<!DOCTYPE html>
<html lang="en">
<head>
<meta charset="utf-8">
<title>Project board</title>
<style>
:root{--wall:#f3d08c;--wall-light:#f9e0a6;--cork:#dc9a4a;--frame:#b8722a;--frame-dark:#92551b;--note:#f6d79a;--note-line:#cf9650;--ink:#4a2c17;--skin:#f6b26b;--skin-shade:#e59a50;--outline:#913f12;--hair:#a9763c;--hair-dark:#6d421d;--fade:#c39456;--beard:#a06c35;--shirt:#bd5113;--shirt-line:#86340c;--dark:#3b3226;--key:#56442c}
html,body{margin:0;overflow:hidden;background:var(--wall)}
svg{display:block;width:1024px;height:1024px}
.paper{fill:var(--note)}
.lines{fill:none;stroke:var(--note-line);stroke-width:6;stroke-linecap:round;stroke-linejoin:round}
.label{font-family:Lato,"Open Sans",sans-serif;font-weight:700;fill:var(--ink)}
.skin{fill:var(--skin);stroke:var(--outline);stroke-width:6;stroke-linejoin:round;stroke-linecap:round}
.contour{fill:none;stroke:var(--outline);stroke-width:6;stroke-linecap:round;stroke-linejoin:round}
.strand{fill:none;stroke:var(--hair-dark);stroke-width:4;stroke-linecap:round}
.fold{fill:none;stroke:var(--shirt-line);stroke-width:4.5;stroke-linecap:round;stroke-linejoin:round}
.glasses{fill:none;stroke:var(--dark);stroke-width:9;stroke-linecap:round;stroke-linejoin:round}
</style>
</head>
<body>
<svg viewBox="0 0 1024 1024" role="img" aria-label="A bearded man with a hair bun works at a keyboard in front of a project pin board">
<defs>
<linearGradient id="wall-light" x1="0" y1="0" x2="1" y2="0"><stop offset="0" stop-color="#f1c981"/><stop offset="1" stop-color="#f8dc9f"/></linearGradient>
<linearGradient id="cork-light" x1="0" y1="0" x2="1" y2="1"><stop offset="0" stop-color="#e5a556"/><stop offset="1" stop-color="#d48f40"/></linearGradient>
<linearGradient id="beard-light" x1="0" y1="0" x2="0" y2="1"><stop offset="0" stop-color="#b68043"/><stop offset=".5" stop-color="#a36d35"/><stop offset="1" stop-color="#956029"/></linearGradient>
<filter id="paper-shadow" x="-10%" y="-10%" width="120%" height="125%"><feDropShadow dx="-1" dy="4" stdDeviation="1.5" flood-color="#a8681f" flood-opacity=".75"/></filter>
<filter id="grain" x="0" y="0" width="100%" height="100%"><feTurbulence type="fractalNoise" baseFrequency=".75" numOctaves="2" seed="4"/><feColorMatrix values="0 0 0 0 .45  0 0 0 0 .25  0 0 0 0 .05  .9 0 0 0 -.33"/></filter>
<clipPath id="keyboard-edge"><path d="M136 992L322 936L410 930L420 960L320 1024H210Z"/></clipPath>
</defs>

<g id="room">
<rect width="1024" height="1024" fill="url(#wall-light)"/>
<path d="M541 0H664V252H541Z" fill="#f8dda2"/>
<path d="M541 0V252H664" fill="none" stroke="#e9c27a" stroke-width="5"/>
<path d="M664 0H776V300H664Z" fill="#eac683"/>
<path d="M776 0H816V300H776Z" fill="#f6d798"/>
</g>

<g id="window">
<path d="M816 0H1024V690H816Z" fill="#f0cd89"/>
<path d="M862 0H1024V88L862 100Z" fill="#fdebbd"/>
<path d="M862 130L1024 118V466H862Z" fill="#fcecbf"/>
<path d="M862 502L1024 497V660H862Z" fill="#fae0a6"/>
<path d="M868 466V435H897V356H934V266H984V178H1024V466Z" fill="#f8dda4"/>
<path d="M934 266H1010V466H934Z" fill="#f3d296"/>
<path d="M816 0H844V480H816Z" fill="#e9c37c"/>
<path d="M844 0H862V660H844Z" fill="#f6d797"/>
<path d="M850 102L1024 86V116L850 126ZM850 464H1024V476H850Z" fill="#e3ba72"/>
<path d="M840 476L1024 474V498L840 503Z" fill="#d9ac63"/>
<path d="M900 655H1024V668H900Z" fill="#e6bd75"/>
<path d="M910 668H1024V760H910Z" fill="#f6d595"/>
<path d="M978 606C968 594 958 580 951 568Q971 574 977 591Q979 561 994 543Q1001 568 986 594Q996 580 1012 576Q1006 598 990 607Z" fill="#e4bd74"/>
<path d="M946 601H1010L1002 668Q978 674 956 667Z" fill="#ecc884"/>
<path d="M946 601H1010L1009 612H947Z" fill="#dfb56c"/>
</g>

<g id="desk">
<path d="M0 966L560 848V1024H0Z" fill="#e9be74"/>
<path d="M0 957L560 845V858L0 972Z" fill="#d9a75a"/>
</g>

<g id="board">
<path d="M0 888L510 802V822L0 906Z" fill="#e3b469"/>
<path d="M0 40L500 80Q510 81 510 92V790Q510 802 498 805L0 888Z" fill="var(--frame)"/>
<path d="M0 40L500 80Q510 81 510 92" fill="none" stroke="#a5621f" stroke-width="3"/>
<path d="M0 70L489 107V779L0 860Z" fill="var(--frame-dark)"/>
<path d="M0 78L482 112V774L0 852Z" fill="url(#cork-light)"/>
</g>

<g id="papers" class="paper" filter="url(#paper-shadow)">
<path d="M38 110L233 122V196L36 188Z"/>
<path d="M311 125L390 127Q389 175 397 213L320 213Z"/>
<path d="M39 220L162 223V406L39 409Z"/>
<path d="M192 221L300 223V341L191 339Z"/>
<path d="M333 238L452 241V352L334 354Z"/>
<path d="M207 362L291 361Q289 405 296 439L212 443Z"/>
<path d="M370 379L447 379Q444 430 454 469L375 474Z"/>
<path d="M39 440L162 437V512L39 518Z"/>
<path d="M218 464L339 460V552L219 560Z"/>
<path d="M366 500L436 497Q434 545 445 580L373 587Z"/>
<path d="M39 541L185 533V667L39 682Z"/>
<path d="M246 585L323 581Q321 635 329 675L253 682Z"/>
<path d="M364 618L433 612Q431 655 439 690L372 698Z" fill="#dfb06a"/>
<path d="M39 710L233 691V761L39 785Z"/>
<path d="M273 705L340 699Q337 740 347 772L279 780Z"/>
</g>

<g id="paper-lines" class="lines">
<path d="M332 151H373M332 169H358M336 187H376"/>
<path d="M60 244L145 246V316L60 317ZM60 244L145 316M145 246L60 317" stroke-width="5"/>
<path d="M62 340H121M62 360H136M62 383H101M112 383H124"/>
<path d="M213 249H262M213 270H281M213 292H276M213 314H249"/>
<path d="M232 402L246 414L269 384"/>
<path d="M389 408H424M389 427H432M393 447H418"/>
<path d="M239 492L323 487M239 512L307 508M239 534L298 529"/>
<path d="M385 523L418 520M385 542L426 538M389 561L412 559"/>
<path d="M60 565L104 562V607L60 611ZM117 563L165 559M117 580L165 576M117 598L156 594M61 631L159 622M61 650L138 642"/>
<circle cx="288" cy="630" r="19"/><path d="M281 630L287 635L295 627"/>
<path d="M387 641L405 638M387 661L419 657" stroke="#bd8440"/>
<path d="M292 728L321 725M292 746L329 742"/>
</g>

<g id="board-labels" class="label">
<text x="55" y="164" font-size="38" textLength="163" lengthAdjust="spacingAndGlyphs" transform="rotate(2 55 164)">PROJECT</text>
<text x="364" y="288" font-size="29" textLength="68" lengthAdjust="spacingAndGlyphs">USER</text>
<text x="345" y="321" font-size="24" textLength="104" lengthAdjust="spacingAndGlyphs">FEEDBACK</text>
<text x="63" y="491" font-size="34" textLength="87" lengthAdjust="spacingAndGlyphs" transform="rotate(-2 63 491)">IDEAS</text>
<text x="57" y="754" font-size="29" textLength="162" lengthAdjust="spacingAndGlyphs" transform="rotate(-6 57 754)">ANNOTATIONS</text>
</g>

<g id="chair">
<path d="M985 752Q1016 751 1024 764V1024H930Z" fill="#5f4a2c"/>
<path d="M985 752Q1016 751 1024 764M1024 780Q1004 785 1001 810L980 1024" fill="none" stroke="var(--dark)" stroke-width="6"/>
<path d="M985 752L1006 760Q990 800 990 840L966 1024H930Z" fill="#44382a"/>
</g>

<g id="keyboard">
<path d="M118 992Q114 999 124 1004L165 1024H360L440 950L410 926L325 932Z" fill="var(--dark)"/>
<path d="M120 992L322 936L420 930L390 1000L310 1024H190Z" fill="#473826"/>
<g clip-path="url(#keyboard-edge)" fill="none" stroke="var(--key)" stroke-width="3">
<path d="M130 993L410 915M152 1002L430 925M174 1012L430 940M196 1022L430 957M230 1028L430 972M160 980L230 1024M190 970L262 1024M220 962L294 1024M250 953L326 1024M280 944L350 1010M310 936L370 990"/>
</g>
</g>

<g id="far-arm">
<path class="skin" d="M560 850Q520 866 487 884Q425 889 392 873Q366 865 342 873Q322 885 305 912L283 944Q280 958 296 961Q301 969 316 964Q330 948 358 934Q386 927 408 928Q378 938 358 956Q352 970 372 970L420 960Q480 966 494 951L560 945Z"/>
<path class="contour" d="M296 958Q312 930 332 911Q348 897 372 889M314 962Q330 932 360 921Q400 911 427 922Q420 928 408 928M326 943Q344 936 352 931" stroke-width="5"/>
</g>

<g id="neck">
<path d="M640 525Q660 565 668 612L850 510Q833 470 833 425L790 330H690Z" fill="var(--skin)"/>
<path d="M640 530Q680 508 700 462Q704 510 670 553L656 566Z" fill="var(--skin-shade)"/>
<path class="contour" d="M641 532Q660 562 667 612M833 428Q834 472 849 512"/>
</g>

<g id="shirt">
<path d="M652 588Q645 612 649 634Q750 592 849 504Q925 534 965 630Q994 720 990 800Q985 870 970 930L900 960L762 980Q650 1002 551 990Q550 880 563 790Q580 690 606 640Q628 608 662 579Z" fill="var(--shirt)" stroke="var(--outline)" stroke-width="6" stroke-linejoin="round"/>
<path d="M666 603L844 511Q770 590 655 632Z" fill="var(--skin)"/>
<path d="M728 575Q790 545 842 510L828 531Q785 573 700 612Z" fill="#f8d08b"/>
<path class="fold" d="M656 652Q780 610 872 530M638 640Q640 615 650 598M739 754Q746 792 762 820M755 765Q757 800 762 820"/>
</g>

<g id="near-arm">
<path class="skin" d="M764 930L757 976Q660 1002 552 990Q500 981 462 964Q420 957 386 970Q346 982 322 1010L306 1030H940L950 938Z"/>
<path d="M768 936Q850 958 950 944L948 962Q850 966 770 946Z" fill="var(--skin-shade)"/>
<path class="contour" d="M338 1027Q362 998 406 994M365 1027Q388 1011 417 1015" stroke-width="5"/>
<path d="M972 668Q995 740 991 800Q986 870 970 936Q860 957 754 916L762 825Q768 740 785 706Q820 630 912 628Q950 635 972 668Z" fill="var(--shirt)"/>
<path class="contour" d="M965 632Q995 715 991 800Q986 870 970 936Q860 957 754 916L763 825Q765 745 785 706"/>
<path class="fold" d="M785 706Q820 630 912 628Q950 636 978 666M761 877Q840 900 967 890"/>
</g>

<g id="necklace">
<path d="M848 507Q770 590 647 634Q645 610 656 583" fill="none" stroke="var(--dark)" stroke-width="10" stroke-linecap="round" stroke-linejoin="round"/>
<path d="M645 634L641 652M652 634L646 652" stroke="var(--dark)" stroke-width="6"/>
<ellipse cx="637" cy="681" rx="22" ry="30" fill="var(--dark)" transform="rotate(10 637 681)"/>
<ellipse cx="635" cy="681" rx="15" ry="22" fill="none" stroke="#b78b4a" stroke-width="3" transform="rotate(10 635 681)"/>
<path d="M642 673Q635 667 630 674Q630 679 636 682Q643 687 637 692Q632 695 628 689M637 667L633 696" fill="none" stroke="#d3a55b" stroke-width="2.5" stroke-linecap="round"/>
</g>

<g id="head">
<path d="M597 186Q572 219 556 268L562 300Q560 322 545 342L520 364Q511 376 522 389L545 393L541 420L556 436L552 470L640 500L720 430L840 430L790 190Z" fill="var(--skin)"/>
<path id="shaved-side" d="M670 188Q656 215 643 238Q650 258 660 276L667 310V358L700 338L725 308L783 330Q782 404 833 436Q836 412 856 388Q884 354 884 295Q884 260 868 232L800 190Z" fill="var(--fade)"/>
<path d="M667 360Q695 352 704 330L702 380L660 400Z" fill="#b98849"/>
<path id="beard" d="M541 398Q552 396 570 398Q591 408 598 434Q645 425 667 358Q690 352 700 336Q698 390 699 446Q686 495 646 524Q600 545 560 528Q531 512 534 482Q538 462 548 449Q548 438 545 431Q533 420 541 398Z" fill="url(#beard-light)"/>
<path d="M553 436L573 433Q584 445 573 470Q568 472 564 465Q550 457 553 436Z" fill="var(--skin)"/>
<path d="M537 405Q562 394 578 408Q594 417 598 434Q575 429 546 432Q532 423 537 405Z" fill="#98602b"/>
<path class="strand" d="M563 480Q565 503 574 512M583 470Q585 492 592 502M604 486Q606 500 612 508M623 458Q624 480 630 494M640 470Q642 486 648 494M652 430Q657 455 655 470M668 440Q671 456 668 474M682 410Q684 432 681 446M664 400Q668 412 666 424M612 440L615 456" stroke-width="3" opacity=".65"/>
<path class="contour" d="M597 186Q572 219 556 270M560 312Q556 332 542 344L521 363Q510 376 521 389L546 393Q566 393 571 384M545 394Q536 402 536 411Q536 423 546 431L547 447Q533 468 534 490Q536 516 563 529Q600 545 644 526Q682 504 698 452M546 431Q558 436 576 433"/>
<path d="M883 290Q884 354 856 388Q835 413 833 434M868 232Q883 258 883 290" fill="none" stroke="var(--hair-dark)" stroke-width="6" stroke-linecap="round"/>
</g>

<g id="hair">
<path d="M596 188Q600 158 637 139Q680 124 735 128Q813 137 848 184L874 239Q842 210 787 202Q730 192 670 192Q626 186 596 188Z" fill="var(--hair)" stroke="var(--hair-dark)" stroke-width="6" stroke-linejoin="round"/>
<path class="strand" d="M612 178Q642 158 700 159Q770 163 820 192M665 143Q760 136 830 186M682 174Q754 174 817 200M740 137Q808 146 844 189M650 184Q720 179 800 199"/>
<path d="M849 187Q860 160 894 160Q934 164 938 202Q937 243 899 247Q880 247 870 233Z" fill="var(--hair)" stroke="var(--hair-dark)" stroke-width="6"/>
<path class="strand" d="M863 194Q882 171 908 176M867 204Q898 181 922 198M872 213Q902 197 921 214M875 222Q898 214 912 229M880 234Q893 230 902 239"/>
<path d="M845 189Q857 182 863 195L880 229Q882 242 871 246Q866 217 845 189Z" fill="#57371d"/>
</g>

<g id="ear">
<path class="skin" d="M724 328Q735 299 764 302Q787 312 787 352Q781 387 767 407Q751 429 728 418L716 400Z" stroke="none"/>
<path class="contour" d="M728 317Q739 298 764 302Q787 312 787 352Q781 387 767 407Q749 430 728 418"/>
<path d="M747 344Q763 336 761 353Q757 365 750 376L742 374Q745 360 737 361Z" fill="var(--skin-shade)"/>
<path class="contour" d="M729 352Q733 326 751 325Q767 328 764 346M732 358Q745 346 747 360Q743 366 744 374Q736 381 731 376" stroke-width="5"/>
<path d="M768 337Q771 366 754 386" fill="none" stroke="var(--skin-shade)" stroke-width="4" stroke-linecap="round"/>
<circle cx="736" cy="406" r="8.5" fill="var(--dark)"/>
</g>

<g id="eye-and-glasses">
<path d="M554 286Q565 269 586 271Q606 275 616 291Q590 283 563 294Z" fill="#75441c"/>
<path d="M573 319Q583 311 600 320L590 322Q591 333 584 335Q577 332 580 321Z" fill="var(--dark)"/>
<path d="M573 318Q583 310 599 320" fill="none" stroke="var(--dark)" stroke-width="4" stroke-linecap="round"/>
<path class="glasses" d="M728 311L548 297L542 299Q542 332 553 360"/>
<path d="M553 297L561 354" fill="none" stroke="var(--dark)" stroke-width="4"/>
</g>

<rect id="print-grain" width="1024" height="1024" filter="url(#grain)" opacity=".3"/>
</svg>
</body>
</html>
# # # # #
* **Your objective**: Read the listing. Copy each line that has the word "light" in it.

* **Task answer**:
:root{--wall:#f3d08c;--wall-light:#f9e0a6;--cork:#dc9a4a;--frame:#b8722a;--frame-dark:#92551b;--note:#f6d79a;--note-line:#cf9650;--ink:#4a2c17;--skin:#f6b26b;--skin-shade:#e59a50;--outline:#913f12;--hair:#a9763c;--hair-dark:#6d421d;--fade:#c39456;--beard:#a06c35;--shirt:#bd5113;--shirt-line:#86340c;--dark:#3b3226;--key:#56442c}
<linearGradient id="wall-light" x1="0" y1="0" x2="1" y2="0"><stop offset="0" stop-color="#f1c981"/><stop offset="1" stop-color="#f8dc9f"/></linearGradient>
<linearGradient id="cork-light" x1="0" y1="0" x2="1" y2="1"><stop offset="0" stop-color="#e5a556"/><stop offset="1" stop-color="#d48f40"/></linearGradient>
<linearGradient id="beard-light" x1="0" y1="0" x2="0" y2="1"><stop offset="0" stop-color="#b68043"/><stop offset=".5" stop-color="#a36d35"/><stop offset="1" stop-color="#956029"/></linearGradient>
<rect width="1024" height="1024" fill="url(#wall-light)"/>
<path d="M0 78L482 112V774L0 852Z" fill="url(#cork-light)"/>
<path id="beard" d="M541 398Q552 396 570 398Q591 408 598 434Q645 425 667 358Q690 352 700 336Q698 390 699 446Q686 495 646 524Q600 545 560 528Q531 512 534 482Q538 462 548 449Q548 438 545 431Q533 420 541 398Z" fill="url(#beard-light)"/>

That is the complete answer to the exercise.